Actually, I don’t have a thing against turkeys. Benjamin Franklin wanted the turkey for the national bird of the United States, saying that it was, compared to the Bald Eagle, “a much more respectable Bird, and withal a true original Native of America . . . He is besides, though a little vain & silly, a Bird of Courage, and would not hesitate to attack a Grenadier of the British Guards who should presume to invade his Farm Yard with a red Coat on.”
The je m’en fous issue here is why people drive and fly endless, grueling miles every November, to eat turkey and other stodgy and cloying foods in the company of people they, more often than not, detest and avoid throughout the year — meanwhile feigning family feeling and a sort of phantom gratitude for something or other, if only they could think of it, give them a moment.
I have had it with compulsory gaiety and prescribed group emotion — I’m so on the same page with a client whose favorite holiday is Flag Day (“no one does much about it except to put out a flag and leave me alone”). Thanksgiving is the worst: families are the major cause of mental illness, to quote Donald G. Smith, so why do people put themselves through an ordeal to be cooped up with them in cold weather, exhausting themselves with cooking or suffering from dyspepsia? Virtually everyone approaches Thanksgiving with the mien of captives making the best of a gratuitous, draining ritual, everyone afraid to be the first to utter the glorious monosyllable NO.

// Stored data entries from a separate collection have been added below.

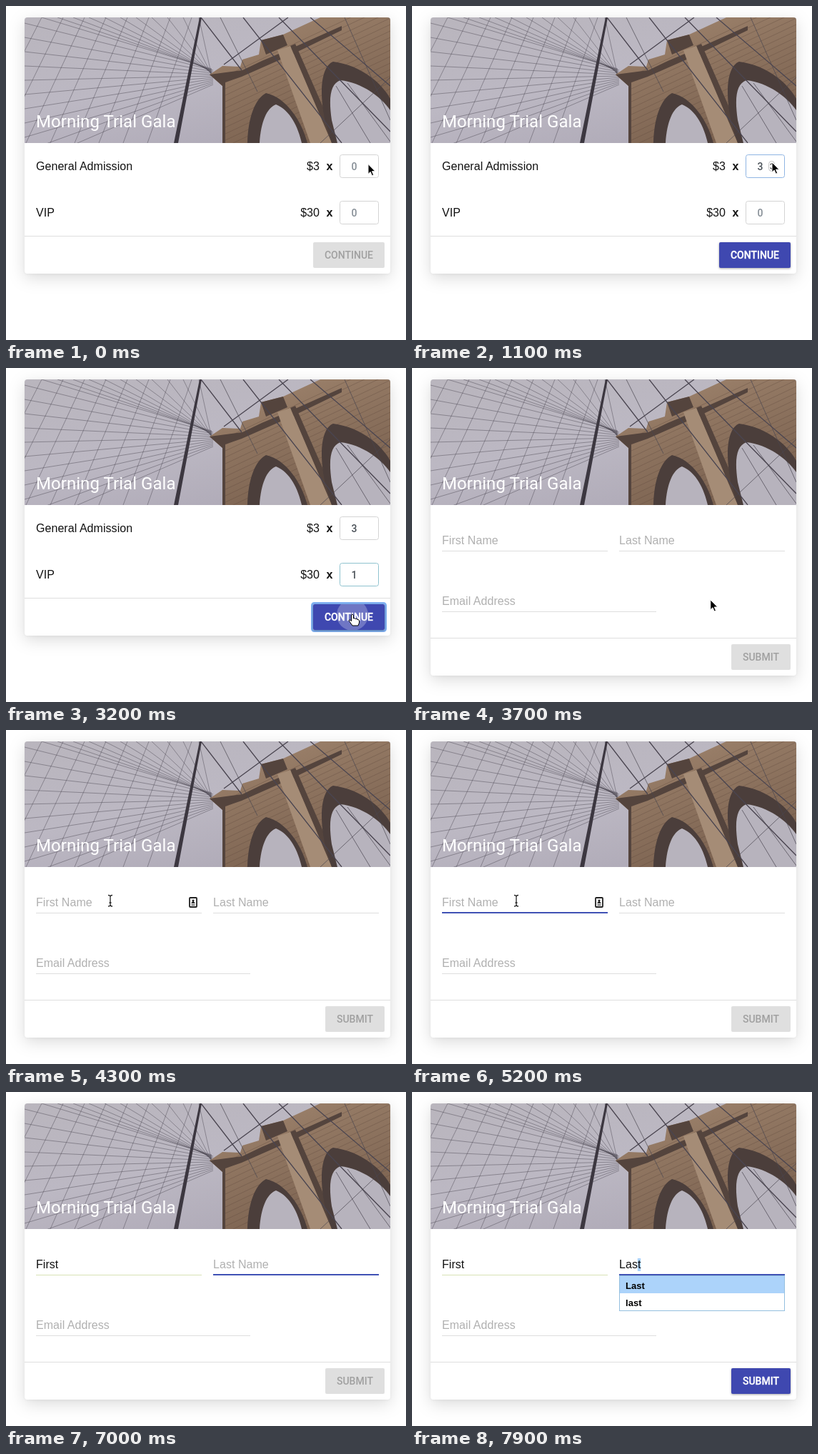
These frames come from a looping animation (560x468 px, 8 s). An HTML page:

```html
<!DOCTYPE html>
<html lang="en">
<head>
<meta charset="utf-8">
<title>Ticket form</title>
<style>
html, body { margin: 0; width: 100%; height: 100%; overflow: hidden; background: #fff; }
#stage { display: block; width: 560px; height: 468px; font: 16px "Liberation Sans", Arial, sans-serif; letter-spacing: .05px; fill: #111; }
#card { fill: #fff; filter: drop-shadow(0 1px 2px rgba(0,0,0,.05)) drop-shadow(0 6px 11px rgba(0,0,0,.14)); }
.title { font: 24px Roboto, sans-serif; fill: #fff; }
.times { font-weight: bold; }
.btn { font: 500 14px Roboto, sans-serif; letter-spacing: 0; fill: #a0a0a0; }
.btn rect { fill: #dfdfdf; }
.btn.on { fill: #fff; stroke: #fff; stroke-width: .3; }
.btn.on rect { fill: #3f48b0; stroke: none; filter: drop-shadow(0 1.5px 1.5px rgba(0,0,0,.35)); }
.num { font: 500 14px Roboto, sans-serif; fill: #495057; }
.num.empty { fill: #868e96; }
.box { fill: #fff; stroke: #d4d4d4; }
.line { fill: #dedede; }
.bar { fill: #3f51b5; }
.hint { fill: #b0b0b0; }
.sel { fill: #acd3fa; }
.menu { font-size: 13px; font-weight: bold; fill: #000; }
.menu .frame { fill: #fff; stroke: #94bfdf; }
.spin { fill: #fff; stroke: #c4c4c4; }
.spin path { fill: none; stroke: #444; stroke-width: 1.2; }
.cable { fill: none; stroke: #4a4550; }
</style>
</head>
<body>
<svg id="stage" viewBox="0 0 560 468">
  <defs>
    <linearGradient id="sky" x2=".6" y2="1">
      <stop offset="0" stop-color="#b9b5bd"/>
      <stop offset=".55" stop-color="#bcb8c3"/>
      <stop offset="1" stop-color="#b0abb8"/>
    </linearGradient>
    <linearGradient id="stone" x2=".5" y2="1">
      <stop offset="0" stop-color="#a1866f"/>
      <stop offset="1" stop-color="#7b6250"/>
    </linearGradient>
    <clipPath id="photoClip"><path d="M26 192V20a4 4 0 0 1 4-4H534a4 4 0 0 1 4 4V192Z"/></clipPath>
    <clipPath id="btnClip"><rect x="430" y="331" width="100" height="36" rx="2"/></clipPath>
  </defs>

  <rect id="card" x="26" y="16" width="512" height="359" rx="4"/>

  <g clip-path="url(#photoClip)">
    <rect x="26" y="16" width="512" height="176" fill="url(#sky)"/>
    <path id="web" class="cable" stroke-width=".7" opacity=".65"/>
    <path fill="#3c3740" d="M271 16H274L241 192H235Z"/>
    <path fill="url(#stone)" d="M285 96L303 84 328 85 331 75 354 68 357 48 388 40 440 16H538V192H303V112Z"/>
    <path id="bricks" fill="none" stroke="#5c473d" stroke-width=".8" opacity=".45"/>
    <path fill="#54443d" d="M285 96L331 90 358 77 396 61 470 28V34L398 69 330 99 307 107V192H303V112ZM357 48L388 40 394 55 364 68ZM398 56L405 53 466 192H456Z"/>
    <path fill="#a58c76" d="M380 62L398 56 456 192H426Z"/>
    <path fill="#4b3e3b" d="M338 192C339 155 349 130 364 122C392 128 414 161 422 192ZM446 158C437 112 444 83 458 78C497 83 526 108 538 130V192H456Z"/>
    <path fill="#b7b3bd" d="M355 192C357 162 365 143 378 138C398 146 409 170 414 192ZM456 160C451 126 455 109 468 104C497 107 524 126 538 146V192H464Z"/>
    <path class="cable" stroke-width="1.3" d="M273 16L330 90M332 16L470 192M382 16L538 176M426 16L538 112M305 82L395 16"/>
    <path class="cable" stroke-width=".7" d="M300 16L352 120M440 192L538 100M474 16L538 160M462 112L510 192M478 108L538 190"/>
  </g>
  <text class="title" x="42" y="170">Morning Trial Gala</text>

  <g id="tickets">
    <text x="42" y="230">General Admission</text>
    <text x="439" y="230" text-anchor="end">$3</text>
    <text class="times" x="448.500" y="230">x</text>
    <text x="42" y="295">VIP</text>
    <text x="439" y="295" text-anchor="end">$30</text>
    <text class="times" x="448.500" y="295">x</text>
    <rect id="boxA" class="box" x="467.5" y="208.5" width="54" height="32" rx="3"/>
    <text id="numA" class="num" x="483.5" y="229.500"></text>
    <g id="spinA" class="spin"><rect x="499.5" y="217.5" width="8" height="14" rx="4"/><path d="M501.500 222.500l2-2 2 2M501.500 226.500l2 2 2-2"/></g>
    <rect id="boxB" class="box" x="467.5" y="273.5" width="54" height="32" rx="3"/>
    <text id="numB" class="num" x="483.5" y="294.500"></text>
    <g id="spinB" class="spin"><rect x="499.5" y="282.5" width="8" height="14" rx="4"/><path d="M501.500 287.500l2-2 2 2M501.500 291.500l2 2 2-2"/></g>
    <rect class="line" x="26" y="322" width="512" height="1"/>
    <rect id="ring" x="428.500" y="329.500" width="103" height="39" rx="3" fill="none" stroke="#7fb0f2" stroke-width="3"/>
    <g id="next" class="btn"><rect x="430" y="331" width="100" height="36" rx="2"/><text x="480" y="354" text-anchor="middle">CONTINUE</text></g>
    <circle id="ripple" cx="485" cy="346" fill="#fff" clip-path="url(#btnClip)"/>
  </g>

  <g id="form">
    <rect id="lineA" class="line" x="42" y="256" width="232" height="1"/>
    <rect class="line" x="290" y="256" width="232" height="1"/>
    <rect class="line" x="42" y="341" width="300" height="1"/>
    <rect class="line" x="26" y="378" width="512" height="1"/>
    <rect id="selA" class="sel" x="55.400" y="233" width="17.700" height="18"/>
    <rect id="selB" class="sel" x="315.800" y="233" width="4.400" height="18"/>
    <text id="first" x="42" y="247"></text>
    <text id="last" x="290" y="247"></text>
    <text class="hint" x="42" y="332">Email Address</text>
    <g id="icon">
      <rect x="257" y="235" width="10" height="13" rx="1" fill="#fff" stroke="currentColor" stroke-width="1.800"/>
      <path fill="currentColor" d="M260.500 239a1.500 1.500 0 0 1 3 0q0 1-.7 1.600l1.700 1.400v1h-5v-1l1.700-1.400q-.7-.6-.7-1.600ZM259.500 244.500h5v1.200h-5Z"/>
    </g>
    <g id="menuA" class="menu">
      <rect class="frame" x="42.500" y="257.500" width="231" height="49"/>
      <rect id="pickA" class="sel" x="43" y="258" width="230" height="24"/>
      <text x="51" y="276">First</text><text x="51" y="300">first</text>
    </g>
    <g id="menuB" class="menu">
      <rect class="frame" x="290.500" y="257.500" width="231" height="49"/>
      <rect id="pickB" class="sel" x="291" y="258" width="230" height="24"/>
      <text x="299" y="276">Last</text><text x="299" y="300">last</text>
    </g>
    <rect id="barA" class="bar" y="255" height="2"/>
    <rect id="barB" class="bar" y="255" height="2"/>
    <g id="send" class="btn"><rect x="447" y="387" width="83" height="36" rx="2"/><text x="488.500" y="410" text-anchor="middle">SUBMIT</text></g>
  </g>

  <g id="pointer" stroke-linejoin="round">
    <path id="arrow" stroke="#fff" fill="#000" d="M0 0V14L3.200 11 5.400 16.200 7.700 15.200 5.500 10.200H10Z"/>
    <path id="hand" stroke="#000" fill="#fff" d="M-1.500 0Q0-2 1.500 0V5Q3 4 4.200 5.500 6 4.800 7 6.500 9 6 9.500 8V11L8 15H0L-5 8Q-4.500 5.800-1.500 8.500Z"/>
    <path id="beam" stroke="#222" stroke-width="1.300" fill="none" d="M-3-7.500Q0-7.500 0-5.500Q0-7.500 3-7.500M0-6V7M-3 8Q0 8 0 6Q0 8 3 8M-1.500 3H1.500"/>
  </g>
</svg>
<script>
const LOOP = 8000, STEP = 100, SWITCH = 3500;
const el = id => document.getElementById(id);
const set = (id, attrs) => { for (const k in attrs) el(id).setAttribute(k, attrs[k]); };
const show = (id, on) => { el(id).style.display = on ? '' : 'none'; };
const clamp = v => Math.max(0, Math.min(1, v));
const ease = v => v * v * (3 - 2 * v);
// Latest value of a [time, value] list
const at = (list, t) => list.reduce((v, [start, next]) => t >= start ? next : v, '');

const path = [[0, 507, 221.5], [200, 507, 221.5], [500, 504, 219], [1300, 504, 219], [1900, 506, 289],
  [2200, 504, 285], [2500, 504, 285], [3000, 485, 346], [3500, 485, 346], [4200, 146, 239]];
const ticketsA = [[0, 0], [500, 1], [800, 2], [1100, 3]];
const ticketsB = [[0, 0], [2300, 1]];
const firstText = [[0, 'First Name'], [5300, 'F'], [6000, 'Fi'], [6300, 'First']];
const lastText = [[0, 'Last Name'], [7200, 'L'], [7400, 'La'], [7600, 'Las'], [7800, 'Last']];

// Cable fan towards the tower, hangers across it, and courses of stone
function drawPhotoLines() {
  let web = '', bricks = '';
  for (let i = 0; i < 11; i++) {
    web += `M26 ${24 + i * 20}L290 ${90 + i * 2}`;
    web += `M${50 + i * 22} 16L288 ${88 + i}`;
  }
  for (let i = 0; i < 8; i++) web += `M${50 + i * 30} 16L${i * 34 - 40} 192`;
  for (let i = 0; i < 25; i++) bricks += `M303 ${100 + i * 9}L538 ${i * 9 - 10}`;
  set('web', { d: web });
  set('bricks', { d: bricks });
}

function pointerAt(t) {
  const i = path.findIndex(p => p[0] > t);
  if (i < 0) return path[path.length - 1].slice(1);
  const [t0, x0, y0] = path[i - 1], [t1, x1, y1] = path[i];
  const k = ease((t - t0) / (t1 - t0));
  return [x0 + (x1 - x0) * k, y0 + (y1 - y0) * k];
}

function field(id, list, t) {
  el(id).textContent = at(list, t);
  el(id).setAttribute('class', t < list[1][0] ? 'hint' : '');
}

function count(id, list, t) {
  const n = at(list, t);
  el(id).textContent = n;
  el(id).classList.toggle('empty', !n);
}

function bar(id, left, k) {
  set(id, { x: left + 116 * (1 - k), width: 232 * k });
}

function render(t) {
  const form = t >= SWITCH;
  show('tickets', !form);
  show('form', form);
  set('card', { height: form ? 415 : 359 });

  count('numA', ticketsA, t);
  count('numB', ticketsB, t);
  show('spinA', t >= 100 && t < 2300);
  show('spinB', t >= 1800 && t < 2800);
  el('boxA').style.stroke = t >= 500 && t < 2300 ? '#8fb5e3' : '';
  el('boxB').style.stroke = t >= 2300 && t < 3400 ? '#8fc3cf' : '';
  el('next').classList.toggle('on', t >= 500);
  show('ring', t >= 3100);
  set('ripple', { r: t < 3100 ? 0 : (t - 3000) * .11, opacity: .25 * clamp((3600 - t) / 400) });

  field('first', firstText, t);
  field('last', lastText, t);
  bar('barA', 42, t < 6700 ? ease(clamp((t - 4500) / 200)) : 0);
  bar('barB', 290, ease(clamp((t - 6600) / 300)));
  el('lineA').style.fill = t >= 6700 ? '#d8e2b6' : '';
  show('icon', t >= 4000 && t < 6700);
  el('icon').style.color = t < 5300 ? '#222' : '#8a8a8a';
  show('menuA', t >= 5300 && t < 6500);
  show('pickA', t >= 6300);
  show('selA', t >= 6300 && t < 6500);
  show('menuB', t >= 7200);
  show('pickB', t >= 7800);
  show('selB', t >= 7800);
  el('send').classList.toggle('on', t >= 7200);

  const [x, y] = pointerAt(t);
  const hand = t >= 2900 && t < 3600, beam = t >= 4100;
  set('pointer', { transform: `translate(${x} ${y})` });
  show('pointer', t < 5300);
  show('hand', hand);
  show('beam', beam);
  show('arrow', !hand && !beam);
}

drawPhotoLines();
const start = performance.now();
function tick() {
  const t = (performance.now() - start) % LOOP;
  render(Math.floor(t / STEP) * STEP);
  requestAnimationFrame(tick);
}
tick();
</script>
</body>
</html>
```
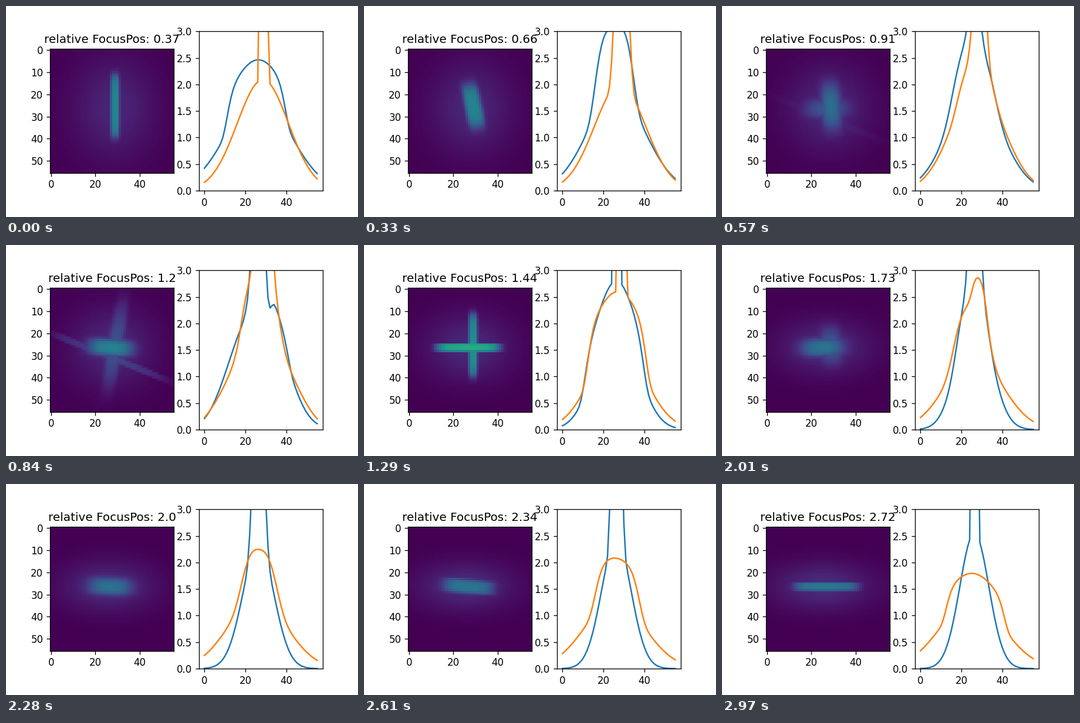
Write a matplotlib script that moves like this. It is 600 by 360 pixels and loops after 3 s.

```python
import numpy as np
import matplotlib.pyplot as plt
from matplotlib.animation import FuncAnimation

FRAMES, INTERVAL, SIZE = 100, 30, 56
CROSS = 43        # both bars are sharp here; one bar is sharp at each end
GAIN = .55        # image sum to curve height

KEYS = [0, 11, 28, CROSS, 58, 76, 99]
FOCUS = [.37, .66, 1.2, 1.44, 1.47, 2.0, 2.72]
UPRIGHT = [.34, .34, .14, .38, .29, 0, 0]
FLAT = [0, 0, .33, .5, .27, .25, .27]

axis = np.arange(SIZE)
gx, gy = np.meshgrid(axis, axis)


def bump(n, centre, width):
    return np.exp(-((n - centre) / width) ** 2)


def blob(cx, cy, rx, ry, deg=0, power=2):
    """Soft shape: a Gaussian at power 2, nearly a box at high powers."""
    a = np.radians(deg)
    dx, dy = gx - cx, gy - cy
    u = np.abs(dx * np.cos(a) + dy * np.sin(a)) / rx
    v = np.abs(dy * np.cos(a) - dx * np.sin(a)) / ry
    return np.exp(-u ** power - v ** power)


def picture(n):
    t = n / (FRAMES - 1)
    if n < CROSS:
        phase = np.pi * n / CROSS
    else:
        phase = np.pi * (n - CROSS) / (FRAMES - 1 - CROSS)
    blur, tilt = np.sin(phase), np.sin(2 * phase)
    power = 8 - 5 * blur
    flare = bump(n, 28, 7)

    upright = blob(28.9, 25.3, 2 + 2.4 * blur - flare,
                   14.5 - 6 * blur + 11 * flare, -12 * tilt, power)
    flat = blob(26.8 - 7 * bump(n, 58, 8), 26.4, 14.5 - 5 * blur,
                1.8 + 2.1 * blur, -5 * tilt, power)
    streak = blob(26.5, 30.7, 28, 1.5, 22, 6)
    bright = np.maximum.reduce([np.interp(n, KEYS, UPRIGHT) * upright,
                                np.interp(n, KEYS, FLAT) * flat,
                                .1 * flare * streak])

    # The glow starts tall and ends wide.
    glow = blob(28.5 - 3.5 * t, 26.3, 17.7 + 4 * t ** 2,
                22 - 12 * np.sin(np.pi / 2 * t))
    return bright + (.105 + .025 * t) * glow


fig, (left, right) = plt.subplots(1, 2, figsize=(5, 3), dpi=120)
fig.subplots_adjust(left=.125, right=.9, bottom=.125, top=.88, wspace=.2)

image = left.imshow(picture(0), cmap="viridis", vmin=0, vmax=1,
                    interpolation="nearest")
left.set_xticks([0, 20, 40])
left.set_yticks(range(0, 60, 10))
title = left.set_title("")

row_line, = right.plot(axis, axis)
col_line, = right.plot(axis, axis)
right.set_xlim(-2.75, 57.75)
right.set_ylim(0, 3)
right.set_xticks([0, 20, 40])
right.set_yticks(np.arange(0, 3.1, .5))


def update(n):
    img = picture(n)
    image.set_data(img)
    row_line.set_ydata(GAIN * img.sum(axis=1))
    col_line.set_ydata(GAIN * img.sum(axis=0))
    title.set_text(f"relative FocusPos: {round(float(np.interp(n, KEYS, FOCUS)), 2)}")
    return image, row_line, col_line, title


anim = FuncAnimation(fig, update, frames=FRAMES, interval=INTERVAL,
                     repeat=True, repeat_delay=0, blit=False)
plt.show()
```
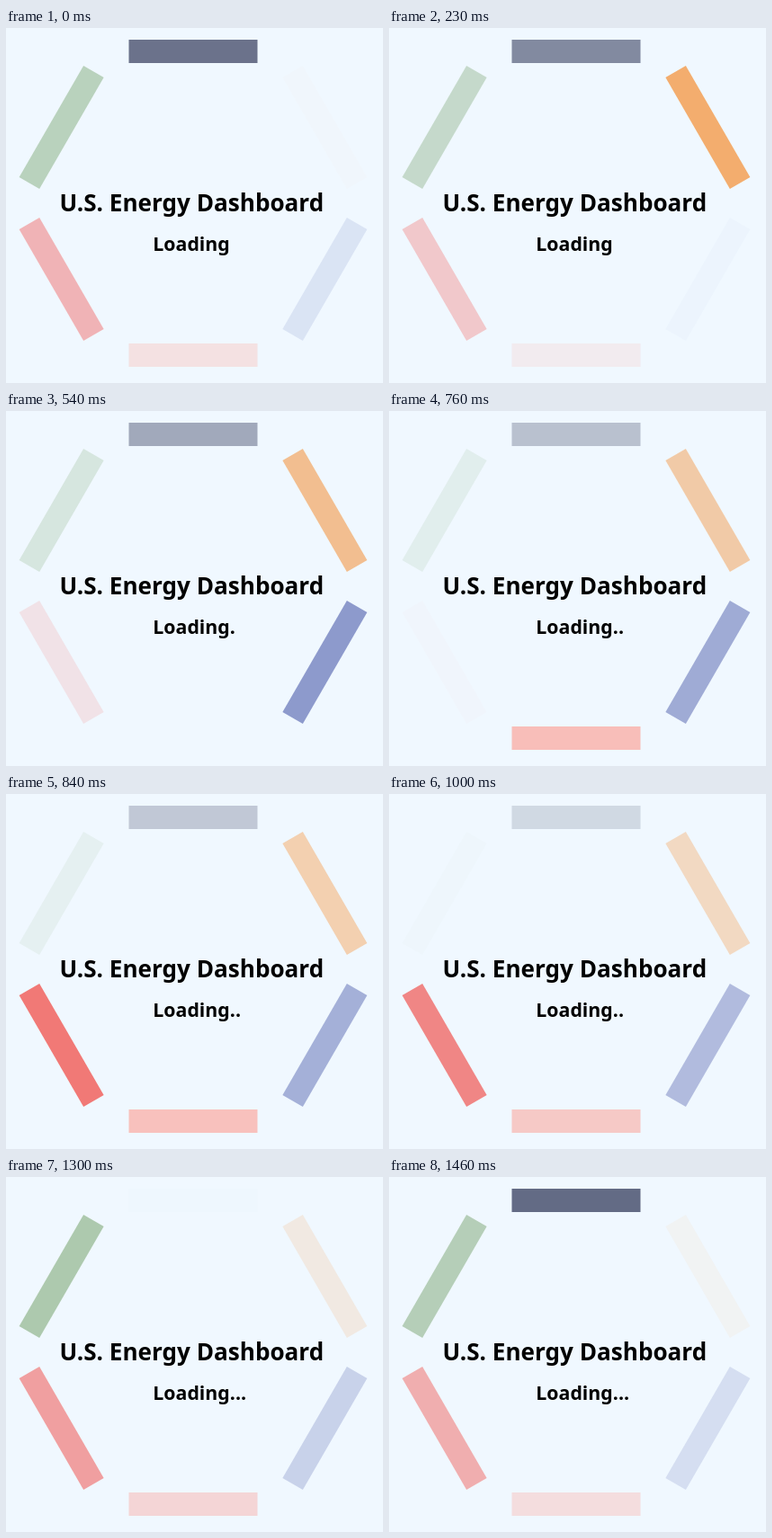
An HTML page with a canvas that plays this animation: 419x395 px, repeating every 1610 ms.

```html
<!DOCTYPE html>
<html lang="en">
<head>
<meta charset="utf-8">
<title>Loading</title>
<style>
  html, body { margin: 0; width: 100%; height: 100%; overflow: hidden; background: #f0f8ff; }
  canvas { display: block; }
</style>
</head>
<body>
<canvas id="stage" width="419" height="395"></canvas>
<script>
const ctx = document.getElementById('stage').getContext('2d');
const LOOP = 1610;
const FADE = 1537;
const FIRST = 1311; // when the top bar lights up
const FONT = '"Noto Sans", "Open Sans", sans-serif';

// Clockwise from the top
const COLORS = [
  'rgb(85,92,120)', 'rgb(244,162,89)', 'rgb(123,136,194)',
  'rgb(250,181,174)', 'rgb(241,118,115)', 'rgb(161,192,159)'
];

// Step lengths in units of 10 ms; the last step holds until the loop ends
const STEPS = [...'7888878787888788788'].map(Number);

function stepAt(ms) {
  let start = 0, k = 0;
  while (k < STEPS.length && start + STEPS[k] * 10 <= ms) start += STEPS[k++] * 10;
  return { k, start };
}

function drawBar(i, time) {
  const age = (time - FIRST - i * FADE / 6 + 2 * FADE) % FADE;
  ctx.save();
  ctx.translate(208, 195);
  ctx.rotate(i * Math.PI / 3);
  ctx.globalAlpha = 1 - age / FADE;
  ctx.fillStyle = COLORS[i];
  ctx.fillRect(-71.5, -182, 143, 26);
  ctx.restore();
}

function drawText(text, x, y, size) {
  ctx.font = `bold ${size}px ${FONT}`;
  ctx.fillStyle = '#000';
  ctx.fillText(text, x, y);
}

function draw(now) {
  const { k, start } = stepAt(now % LOOP);
  ctx.fillStyle = '#f0f8ff';
  ctx.fillRect(0, 0, 419, 395);
  COLORS.forEach((_, i) => drawBar(i, start));
  drawText('U.S. Energy Dashboard', 59.6, 204, 26.1);
  drawText('Loading' + '.'.repeat(Math.floor(k / 5)), 163.3, 248, 21.3);
}

const begin = performance.now();
function tick() {
  draw(performance.now() - begin);
  requestAnimationFrame(tick);
}
tick();
</script>
</body>
</html>
```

Even if you refuse to play this game, it means two or three days when a person with ordinary everyday needs knows that the local grocery will be pandemonium; when roads and airports are places to dread; it means a day of closed stores and banks followed by a day of consumer frenzy, so you better stock your larder and run your errands and get the hell off the road, beeyotch.
As I am a well known vegetarian, I get questions about Tofurky every goddam year; just one woman’s opinion, I’ve come across shot-puts more appetizing than the Tofurky roast with its vaguely mucoid bag of gravy. I long ago quit speaking to anyone related to me, one of the best decisions I ever made, and feel no urge to come together with others over a soybean cannonball.
So I brim with balmy delight when I reply that I am treating tomorrow as a simple day off when I can go to the gym, which is providently open till two, come home and eat a nice omelet or something like that, brush the cats, and catalogue the huge music collection left to me by my late half-crazy, sweet, unwashed little ex-husband.
One year America will come to its senses and boycott this holiday. Until then I can only hope to blaze the way. Maybe in a red coat pecked off some grenadier.